After Tommy dukes it out with a handful of Putty Patrollers, Zordon decides that the situation has become so urgent that the Rangers need to investigate, just as Kim's about to win her bush-league nonsense game and get a new car. So naturally, the Rangers decide to get her out of the game by staging...



A friggin' heart attack.

It's all worth it once they go into action, though. When they get to the foggy pumpkin patch that the Rapper has taken over, the Rangers quickly find that the pumpkins are a little more than they bargained for:



It's one of the best bits of physical comedy that we've gotten in a while, and what makes it even better is that the Power Rangers aren't the only people running around with pumpkins on their heads. The Putties get a set of fancy new chapeaux, too!



And that's great! It really makes me wonder why we don't see variants on Putties more often. We had a few in the creepy clown episode, and we're going to get an entirely new set once Lord Zedd shows up later on, but it seems like the kind of thing that would be happening all the time, right?

Unfortunately, that's not the only sign of wasted potential that we get here. As much as I love the Pumpkin Rapper in both concept and design --- just turning the standard Jack O'Lantern head upside down is a pretty brilliant touch --- he never actually gets around to doing much rapping. Like, if I have to sit through the rage-inducing Trick or Treat, I want a full-on 8 Mile rap battle between Jason David Frank and a monster, and I don't think that's too much to ask.

Unfortunately, we just get one quick scene of the Rangers speaking in rhyme --- because that's what rap is, right? --- and then the Pumpkin Rapper is taken out with the Power Blaster.

We don't even get to see the Megazord in this one!



In Ranger Station, each episode of Mighty Morphin Power Rangers will be graded on a scale of one to ten in five categories, with a final score awarded with a maximum of fifty points.

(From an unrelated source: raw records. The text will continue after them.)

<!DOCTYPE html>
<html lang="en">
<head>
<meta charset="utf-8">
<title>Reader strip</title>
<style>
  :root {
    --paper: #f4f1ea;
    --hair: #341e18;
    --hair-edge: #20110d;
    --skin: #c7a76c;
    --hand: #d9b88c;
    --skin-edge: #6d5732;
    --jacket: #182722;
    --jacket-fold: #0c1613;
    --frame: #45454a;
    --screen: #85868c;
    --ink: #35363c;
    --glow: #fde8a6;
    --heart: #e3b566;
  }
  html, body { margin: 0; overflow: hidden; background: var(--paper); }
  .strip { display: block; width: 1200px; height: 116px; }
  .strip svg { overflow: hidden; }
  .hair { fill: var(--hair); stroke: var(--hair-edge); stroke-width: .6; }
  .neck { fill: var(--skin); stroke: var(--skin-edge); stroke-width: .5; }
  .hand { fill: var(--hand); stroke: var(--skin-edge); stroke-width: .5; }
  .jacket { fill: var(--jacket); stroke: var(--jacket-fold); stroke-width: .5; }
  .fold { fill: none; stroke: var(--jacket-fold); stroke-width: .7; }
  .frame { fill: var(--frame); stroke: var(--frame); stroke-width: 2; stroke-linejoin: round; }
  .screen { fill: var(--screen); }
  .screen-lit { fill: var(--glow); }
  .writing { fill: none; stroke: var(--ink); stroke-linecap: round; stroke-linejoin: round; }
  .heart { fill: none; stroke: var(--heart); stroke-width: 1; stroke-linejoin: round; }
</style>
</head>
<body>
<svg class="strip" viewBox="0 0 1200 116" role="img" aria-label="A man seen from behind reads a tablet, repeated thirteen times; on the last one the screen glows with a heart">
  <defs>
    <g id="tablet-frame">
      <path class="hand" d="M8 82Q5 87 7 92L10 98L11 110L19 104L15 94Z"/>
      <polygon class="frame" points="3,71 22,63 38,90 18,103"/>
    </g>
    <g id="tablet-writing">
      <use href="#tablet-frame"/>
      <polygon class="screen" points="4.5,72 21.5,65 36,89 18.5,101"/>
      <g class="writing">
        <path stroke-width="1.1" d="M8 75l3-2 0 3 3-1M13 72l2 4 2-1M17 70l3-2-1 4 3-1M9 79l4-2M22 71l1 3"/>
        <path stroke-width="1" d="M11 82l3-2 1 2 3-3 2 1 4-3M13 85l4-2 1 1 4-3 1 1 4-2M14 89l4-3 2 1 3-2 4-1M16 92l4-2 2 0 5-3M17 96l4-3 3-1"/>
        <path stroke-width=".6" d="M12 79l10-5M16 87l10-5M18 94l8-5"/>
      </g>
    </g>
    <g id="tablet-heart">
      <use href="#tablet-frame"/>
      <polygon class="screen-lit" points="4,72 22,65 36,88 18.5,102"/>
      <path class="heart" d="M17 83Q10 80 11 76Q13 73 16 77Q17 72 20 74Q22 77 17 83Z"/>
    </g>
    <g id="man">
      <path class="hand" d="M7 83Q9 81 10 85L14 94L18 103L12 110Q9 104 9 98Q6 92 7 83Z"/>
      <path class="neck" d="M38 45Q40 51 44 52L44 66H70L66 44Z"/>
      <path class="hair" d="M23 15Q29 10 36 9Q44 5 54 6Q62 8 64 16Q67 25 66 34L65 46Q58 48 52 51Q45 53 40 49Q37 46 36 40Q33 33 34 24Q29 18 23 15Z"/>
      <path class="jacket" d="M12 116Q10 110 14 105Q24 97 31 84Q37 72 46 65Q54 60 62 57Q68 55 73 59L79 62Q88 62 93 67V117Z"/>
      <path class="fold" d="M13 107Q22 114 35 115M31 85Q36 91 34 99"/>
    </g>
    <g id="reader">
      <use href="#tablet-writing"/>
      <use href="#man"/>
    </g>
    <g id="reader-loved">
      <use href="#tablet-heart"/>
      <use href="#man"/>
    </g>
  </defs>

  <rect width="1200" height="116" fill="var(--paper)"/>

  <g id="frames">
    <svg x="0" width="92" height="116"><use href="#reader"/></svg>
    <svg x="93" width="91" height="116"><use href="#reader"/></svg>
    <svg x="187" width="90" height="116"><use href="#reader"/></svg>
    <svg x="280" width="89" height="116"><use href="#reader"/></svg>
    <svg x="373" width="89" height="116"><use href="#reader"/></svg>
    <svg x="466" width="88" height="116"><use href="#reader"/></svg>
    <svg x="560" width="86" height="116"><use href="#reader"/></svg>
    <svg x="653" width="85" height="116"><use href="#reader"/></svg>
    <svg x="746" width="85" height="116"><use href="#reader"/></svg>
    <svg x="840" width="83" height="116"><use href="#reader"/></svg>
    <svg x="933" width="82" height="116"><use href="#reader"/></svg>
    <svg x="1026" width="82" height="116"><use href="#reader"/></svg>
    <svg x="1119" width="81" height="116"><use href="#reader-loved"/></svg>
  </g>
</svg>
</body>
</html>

  • Weirdness of the Monster: Pumpkin Rapper is maybe the most underused concept of the entire series, and considering how far off the rails Super Megaforce went, that's saying something. Burn! 7/10

  • Radness of the Music: If there was any justice in this world, Pumpkin Rapper would've dropped the hottest mixtape of 1994. 4/10

  • Bulk and Skull Friendship: They are literally ride or die for each other. 8/10

  • Moral Lessons: I have no category to express my intense frustration with this episode's treatment of the very concept of trick questions, so I'm doing it here because there sure as hell ain't a moral involved in this episode. 0/10

  • '90s Fashions: While most of the cast is in some kind of costume for most of the episode, please note that Tommy is rocking a faded plaid short-sleeve pullover flannel hoodie. That is off the scale. 10/10

Total For Episode 46: 29/50